(Source records)

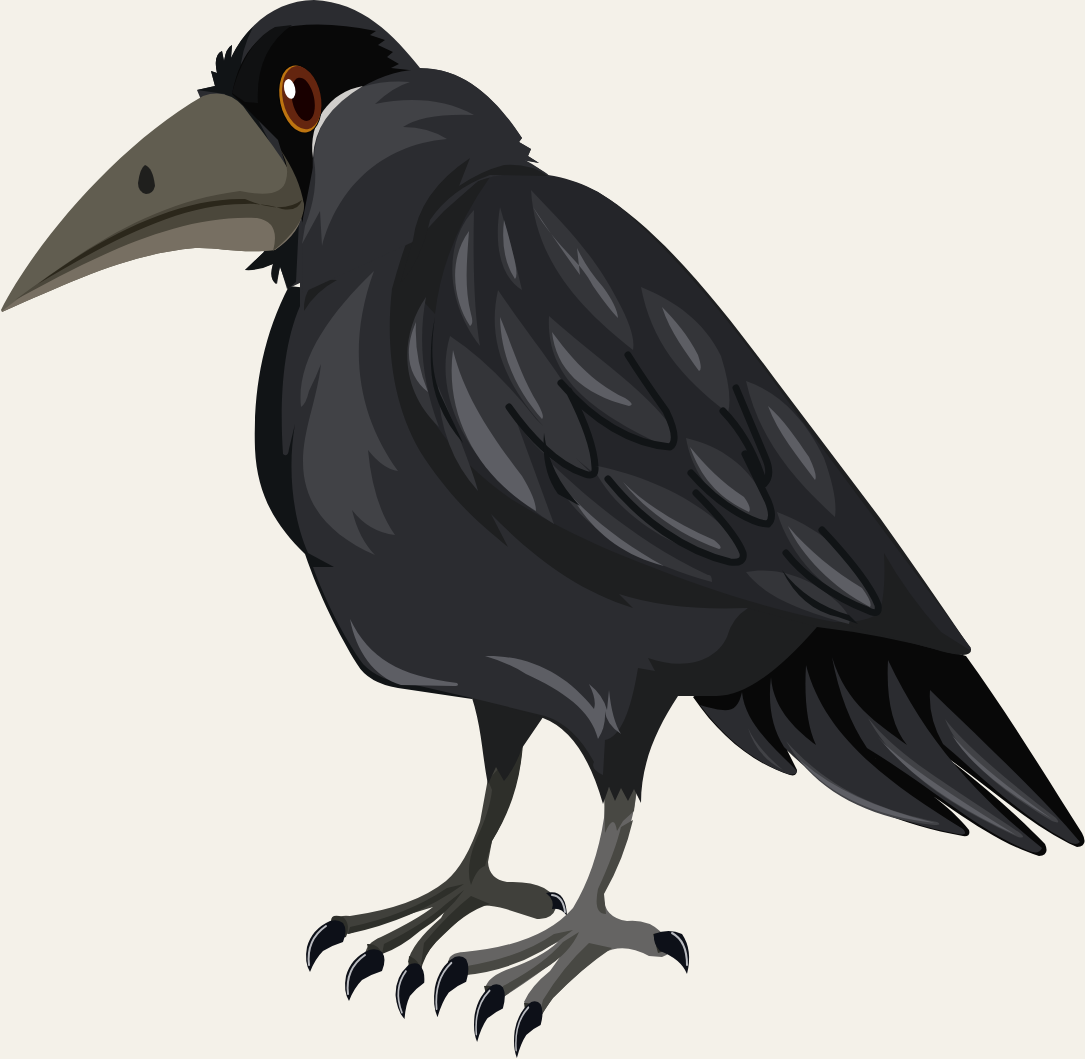
<!DOCTYPE html>
<html lang="en">
<head>
<meta charset="utf-8">
<title>Crow</title>
<style>
:root{--paper:#f4f1e9;--black:#080808;--ink:#111416;--coal:#1e1f20;--slate:#2b2c30;--wing:#242529;--feather:#343539;--grey:#414246;--shine:#5d5e64;--beak:#615d50;--beak-low:#776f62;--beak-dark:#4b473b;--beak-line:#2b271b;--far-leg:#40403b;--far-shade:#2e2f2a;--near-leg:#656463;--near-shade:#484843;--claw:#0d1018;--claw-shine:#b9bbc0}
html,body{margin:0;height:100%;overflow:hidden;background:var(--paper)}
svg{display:block;width:1085px;height:1059px}
.black{fill:var(--black)}.ink{fill:var(--ink)}.coal{fill:var(--coal)}.slate{fill:var(--slate)}.wing{fill:var(--wing)}.feather{fill:var(--feather)}.grey{fill:var(--grey)}.shine{fill:var(--shine)}
.beak{fill:var(--beak)}.beak-low{fill:var(--beak-low)}.beak-dark{fill:var(--beak-dark)}.beak-line{fill:var(--beak-line)}
.far-leg{fill:var(--far-leg)}.far-shade{fill:var(--far-shade)}.near-leg{fill:var(--near-leg)}.near-shade{fill:var(--near-shade)}
.claw{fill:var(--claw)}.claw-shine{fill:none;stroke:var(--claw-shine);stroke-width:2;stroke-linecap:round}
.edge{fill:none;stroke:var(--ink);stroke-width:7;stroke-linecap:round;stroke-linejoin:round}
</style>
</head>
<body>
<svg viewBox="0 0 1085 1059" role="img" aria-label="A black crow standing in profile, facing left">
<defs>
<g id="claw">
<path class="claw" d="M37 2Q42 9 37 21Q27 24 17 30Q9 38 4 51Q-2 41 1 26Q6 8 24 0Q32-2 37 2Z"/>
<path class="claw-shine" d="M3 44Q0 19 20 5"/>
</g>
</defs>
<rect width="1085" height="1059" fill="var(--paper)"/>

<g id="tail">
<path class="black" d="M693 697L815 610L966 656C1006 711 1047 778 1082 833Q1089 846 1077 847C1030 826 988 785 939 752C979 781 1021 819 1045 844Q1050 855 1039 856C980 837 936 793 865 752C909 778 948 803 969 830Q971 837 963 836C897 824 840 801 787 750L797 770Q797 777 790 775C752 763 719 735 693 697Z"/>
<path class="slate" d="M700 705C728 713 737 714 742 692C745 724 775 748 797 771Q796 776 788 774C753 762 722 735 700 705Z"/>
<path class="slate" d="M771 677C773 711 800 733 816 745Q803 717 806 665C823 731 878 777 963 829Q969 836 958 834C886 820 829 794 784 747Q766 719 771 677Z"/>
<path class="slate" d="M832 657C846 704 877 723 907 745Q885 718 888 660C928 745 981 799 1042 848Q1039 855 1029 851C978 831 933 788 867 748Q842 711 832 657Z"/>
<path class="slate" d="M930 690C972 731 1042 796 1080 842Q1075 847 1064 839C1018 814 972 768 943 744Q928 718 930 690Z"/>
<path class="grey" d="M868 718C900 758 942 780 1020 833Q1027 839 1018 837C973 816 903 781 868 718ZM945 719Q971 753 1056 818Q1062 825 1052 821C1012 798 962 761 945 719ZM786 741C826 786 874 809 937 822Q943 825 934 825C867 818 814 790 786 741ZM748 728Q757 748 783 770Q757 757 748 728Z"/>
<path class="shine" d="M878 737Q903 766 1016 835Q923 793 878 737ZM952 735Q976 765 1052 819Q976 775 952 735ZM800 760Q845 801 935 823Q844 813 800 760Z"/>
</g>

<g id="far-leg">
<path class="far-leg" d="M489 773Q506 755 523 740Q520 793 492 841L488 862Q489 879 507 882Q531 881 544 888Q558 896 556 908Q552 920 537 919L506 909Q486 903 473 907Q459 920 436 942Q421 958 420 973L408 962Q411 944 441 918L447 907Q420 931 382 954L365 955Q366 943 381 937Q418 919 433 907Q387 921 348 934L331 928Q333 914 350 916Q414 907 446 881Q466 864 480 822Z"/>
<path class="far-shade" d="M488 780L523 742Q520 797 492 841L485 866Q477 868 471 885Q465 868 476 840Q490 811 492 790ZM350 927Q407 915 447 888L464 884Q414 920 348 934ZM384 944Q424 924 446 904L464 890Q447 914 420 931Q400 948 382 954ZM424 943Q449 913 471 896L490 904Q465 911 436 942Q424 955 420 973Z"/>
<path class="far-shade" d="M331 921Q331 913 343 917Q351 924 346 937L334 940ZM367 944Q379 943 383 956L371 963ZM409 956Q421 960 420 974L408 972Z"/>
<use href="#claw" x="306" y="921"/>
<use href="#claw" transform="translate(345 950)"/>
<use href="#claw" transform="translate(394 966) rotate(-15 15 25) scale(.86 1)"/>
<path class="claw" d="M546 893Q566 888 567 916Q561 907 552 909Q555 900 546 893Z"/>
<path class="claw-shine" d="M552 895Q563 896 565 912"/>
<path class="coal" d="M468 687C482 721 482 757 488 784L496 767L504 781Q515 768 522 748L552 704Z"/>
</g>

<g id="near-leg">
<path class="near-leg" d="M607 782L637 790Q631 840 604 891Q601 917 627 921Q648 919 661 932L671 939Q675 953 662 957L649 956Q624 942 603 953Q580 971 553 998Q542 1013 537 1024L524 1002Q531 986 550 971L560 957Q536 976 502 998L485 992Q484 979 506 970Q541 958 558 942Q510 966 466 975L449 965Q446 953 464 952Q541 945 573 908Q596 870 604 818Z"/>
<path class="near-shade" d="M604 789L637 784L634 811L623 821L617 831Q614 812 605 833ZM633 820Q624 859 604 894L606 914Q593 914 598 889Q615 852 621 827ZM467 966Q521 957 554 934L573 930Q525 969 466 975ZM503 986Q543 965 563 942L579 932Q570 953 544 969Q518 986 502 998ZM543 1000Q563 967 589 943L612 948Q581 969 553 998Q542 1013 537 1024Z"/>
<path class="far-shade" d="M448 961Q457 955 467 966L467 976L452 980ZM484 986Q500 984 503 999L488 1003ZM524 1003Q538 1002 540 1019L527 1025ZM653 934L665 932L668 950L658 953Z"/>
<use href="#claw" transform="translate(434 957) scale(.87 1.18)"/>
<use href="#claw" transform="translate(474 985) scale(.78 1.12)"/>
<use href="#claw" transform="translate(514 1002) scale(.72 1.1)"/>
<path class="claw" d="M654 934Q669 928 682 934Q693 950 687 974Q681 959 660 951Q653 944 654 934Z"/>
<path class="claw-shine" d="M672 933Q687 941 687 965"/>
</g>

<g id="body">
<path class="ink" d="M289 286C262 338 253 393 255 449C257 496 277 527 305 554C319 595 339 635 357 664Q368 683 398 688L472 699L540 600L420 300Z"/>
<path class="coal" d="M472 697L543 718Q583 733 603 804L609 787L615 801L621 788L628 801L634 789L641 803C641 764 656 729 678 696L717 696Q757 696 817 627L852 600L560 420L400 300Z"/>
<path class="slate" d="M300 306C281 350 280 409 283 454Q288 458 289 449L295 424C287 470 293 519 308 553L334 567L313 567C324 598 344 638 363 664Q380 682 411 684L472 698L545 716Q574 725 594 762Q590 769 603 775L605 740Q627 736 638 668L655 671L648 658C685 671 716 661 727 637Q732 618 748 608L630 590L480 480L410 330L418 240L300 190Z"/>
<path class="grey" d="M374 271C328 315 296 362 301 407Q306 404 309 391Q316 377 321 364C317 400 303 429 303 462C303 504 329 535 375 555Q359 539 352 510Q369 532 395 535Q373 504 368 450Q383 469 398 471C360 419 345 350 374 271Z"/>
<path class="shine" d="M350 619C369 658 399 676 457 683Q460 686 454 686L401 685C374 677 356 651 350 619ZM485 656C532 655 568 676 594 709Q597 700 589 684Q603 695 607 710L609 690Q612 720 621 734Q606 724 605 711Q606 727 598 739C591 710 563 691 526 674Q509 663 485 656Z"/>
<path class="coal" d="M304 311Q303 277 337 280Q316 291 304 311Z"/>
</g>

<g id="wing">
<path class="coal" d="M470 158C427 193 416 210 414 222Q402 252 392 289C385 350 394 412 425 459C454 502 480 524 508 547L491 514C535 559 579 591 633 608L619 594Q671 611 747 608L817 627Q885 635 946 652Q972 659 971 649Q925 581 880 518L775 379C720 305 660 229 598 192Q575 180 544 175L520 160Z"/>
<path class="wing" d="M490 177Q520 170 548 175C581 180 606 194 629 215C699 278 757 358 800 418L971 648Q968 654 954 650C910 636 866 625 834 622C762 608 697 585 649 566C583 541 546 520 511 499C446 453 407 397 411 338Q417 319 424 302L435 314Q443 243 490 177Z"/>
<path class="coal" d="M884 553Q907 594 941 632L971 651Q960 658 934 649L834 622Q868 623 880 612Q886 590 884 553Z"/>
</g>

<g id="wing-feathers">
<path class="feather" d="M474 210C447 238 441 295 480 346Q472 300 474 210ZM500 207C493 250 503 279 522 290Q513 251 500 207ZM531 190C535 258 577 306 633 350Q636 334 618 301C594 254 565 226 531 190ZM641 287C651 340 680 377 728 413Q733 394 721 356C704 321 675 301 641 287ZM746 381C757 430 784 471 835 517Q838 497 824 458C803 414 775 391 746 381Z"/>
<path class="feather" d="M426 297C401 333 397 387 439 427Q414 361 426 297ZM498 290C486 344 504 401 595 474Q601 465 589 434C568 379 545 359 498 290ZM549 316C546 371 581 408 669 448Q677 443 667 421C639 386 600 361 549 316ZM450 336C432 396 468 471 554 524L517 423C551 470 573 470 593 475L536 419Q494 365 450 336ZM438 386Q440 449 478 491Q471 464 438 386Z"/>
<path class="feather" d="M552 464C560 512 622 557 712 582Q712 574 708 575C641 544 585 496 552 464ZM592 465C613 511 671 552 740 564Q748 559 739 544C705 500 642 474 592 465ZM686 438C693 479 722 512 768 525Q775 519 760 490C742 460 715 445 686 438ZM777 512C790 556 825 594 876 615Q884 612 873 590C849 551 814 526 777 512ZM746 572C764 595 794 609 849 624Q852 615 835 600C811 577 775 566 746 572Z"/>
<path class="shine" d="M469 231C447 261 454 302 470 326Q474 324 471 314C464 287 467 260 469 231ZM504 220Q500 257 515 279Q518 276 515 262Q510 240 504 220ZM533 207C554 245 580 260 593 286Q609 309 618 318Q617 306 603 287Q587 269 577 248L580 275Q561 249 533 207ZM662 307C670 332 687 354 699 371Q703 370 698 355C688 335 675 320 662 307ZM768 406C778 433 798 457 815 480Q818 476 809 457C796 438 783 419 768 406Z"/>
<path class="shine" d="M416 322C402 354 410 378 428 392Q414 358 416 322ZM500 317C501 363 522 396 542 419Q545 417 538 404C520 374 514 350 500 317ZM552 332C556 369 582 394 629 406Q636 405 625 398C591 382 570 356 552 332ZM453 350C444 418 480 477 536 511Q536 499 522 476C493 438 465 398 453 350ZM573 498C593 532 622 555 664 566C629 547 599 525 573 498ZM623 482C646 511 680 535 719 549Q724 548 714 540C680 525 647 506 623 482ZM690 447C701 478 719 498 749 512Q752 508 744 497C721 482 706 466 690 447ZM788 526C802 556 832 587 870 607Q873 603 862 588C834 571 809 551 788 526Z"/>
<path class="edge" d="M628 355Q643 379 666 411Q680 440 670 447C632 444 593 421 561 383M569 391Q594 440 595 467Q596 478 585 474C556 465 528 434 509 407M691 473C723 510 757 524 768 524Q775 518 768 501L745 454M723 411Q751 440 764 484Q773 475 765 457L736 388M696 493Q735 532 743 553Q745 564 730 562C684 551 641 520 608 479M822 530Q868 579 878 605Q880 617 867 610C833 597 802 574 786 553" stroke-width="6"/>
<path class="ink" d="M435 317Q427 370 443 400L463 443Q432 407 431 365Q430 340 435 317ZM544 433Q549 474 580 506L558 494Q541 471 544 433ZM782 570Q807 603 849 615L858 624L838 617Q801 609 782 570Z"/>
</g>

<g id="head">
<path class="slate" d="M197 90L215 86L211 71L217 73Q213 55 222 51L224 61Q226 48 232 45L231 58C247 24 278 0 314 0C362 2 394 35 420 68C469 68 502 107 522 138L519 142L531 149L528 156L539 163L525 160Q540 168 548 176Q509 168 478 181L449 205L417 231L302 282L287 289L280 266L277 284Q268 279 273 264Q257 270 245 270L264 252Z"/>
<path class="ink" d="M197 90L215 86L211 71L217 73Q213 55 222 51L224 61Q226 48 232 45L231 58Q240 39 253 27Q236 60 242 89L300 200L296 282L288 289L280 267L276 284Q269 279 273 264Q259 271 245 270L266 250L225 94Z"/>
<path class="black" d="M232 94Q241 45 275 29Q319 19 376 31L370 35L385 40L378 45L393 52L387 57L399 64L391 68L418 71Q373 79 349 94C320 113 311 136 313 177L304 226L278 140Z"/>
<path fill="#101112" d="M232 93Q246 42 275 27L292 25Q255 51 258 103L245 102Z"/>
<path class="slate" d="M362 87Q394 68 430 69C474 72 503 111 522 138L519 142L531 149L528 156L539 163L521 160Q548 172 550 177Q510 169 478 181L444 211L417 240L302 293L303 218L315 157Q320 108 362 87Z"/>
<path class="grey" d="M362 87C336 98 315 124 314 160Q319 190 305 226L302 244L320 211L322 246C337 190 379 145 447 139Q428 127 403 127Q424 113 474 115C444 98 408 97 375 104Q393 87 410 82Q385 80 362 87Z"/>
<path class="coal" d="M470 158Q419 192 413 240L400 284Q421 261 430 220Q451 189 490 175L548 176Q530 163 504 165Q481 171 459 186Z"/>
<path fill="#d0cecb" d="M363 86C329 92 308 122 313 158Q314 115 363 86Z"/>
</g>

<g id="beak">
<path class="beak" d="M1 310C33 246 116 146 203 96Q226 88 243 106C264 135 297 173 304 205Q301 231 275 250C240 254 218 247 195 248C129 254 75 280 2 312Z"/>
<path class="beak-low" d="M2 311C78 252 178 204 257 205Q293 218 302 207Q304 230 275 250C240 254 218 247 195 248C129 254 75 280 2 312Z"/>
<path class="beak-dark" d="M15 300C91 244 154 202 240 191Q282 200 286 180Q290 166 280 149Q300 178 304 205Q305 225 273 251Q281 222 257 218C175 214 91 259 15 300Z"/>
<path class="beak-line" d="M38 284C99 238 177 197 245 199Q282 215 302 200Q298 212 282 209Q266 203 244 204C177 204 105 244 38 284Z"/>
<path fill="#1f1f1d" d="M145 165Q153 168 155 186Q153 194 146 194Q138 192 138 183Q140 168 145 165Z"/>
</g>

<g id="eye" transform="rotate(-12 300 99)">
<ellipse cx="300" cy="99" rx="21" ry="35" fill="#050505"/>
<ellipse cx="300" cy="99" rx="20" ry="34" fill="#bd7410"/>
<ellipse cx="302" cy="98" rx="19" ry="32" fill="#64250f"/>
<ellipse cx="303" cy="100" rx="11" ry="22" fill="#190000"/>
<ellipse cx="292" cy="87" rx="5.5" ry="10" fill="#fff"/>
</g>
</svg>
</body>
</html>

(End Source records)

What is expected ▸ From the entries above, copy every line that holds the word "transform".

Expected answer ▸
<use href="#claw" transform="translate(345 950)"/>
<use href="#claw" transform="translate(394 966) rotate(-15 15 25) scale(.86 1)"/>
<use href="#claw" transform="translate(434 957) scale(.87 1.18)"/>
<use href="#claw" transform="translate(474 985) scale(.78 1.12)"/>
<use href="#claw" transform="translate(514 1002) scale(.72 1.1)"/>
<g id="eye" transform="rotate(-12 300 99)">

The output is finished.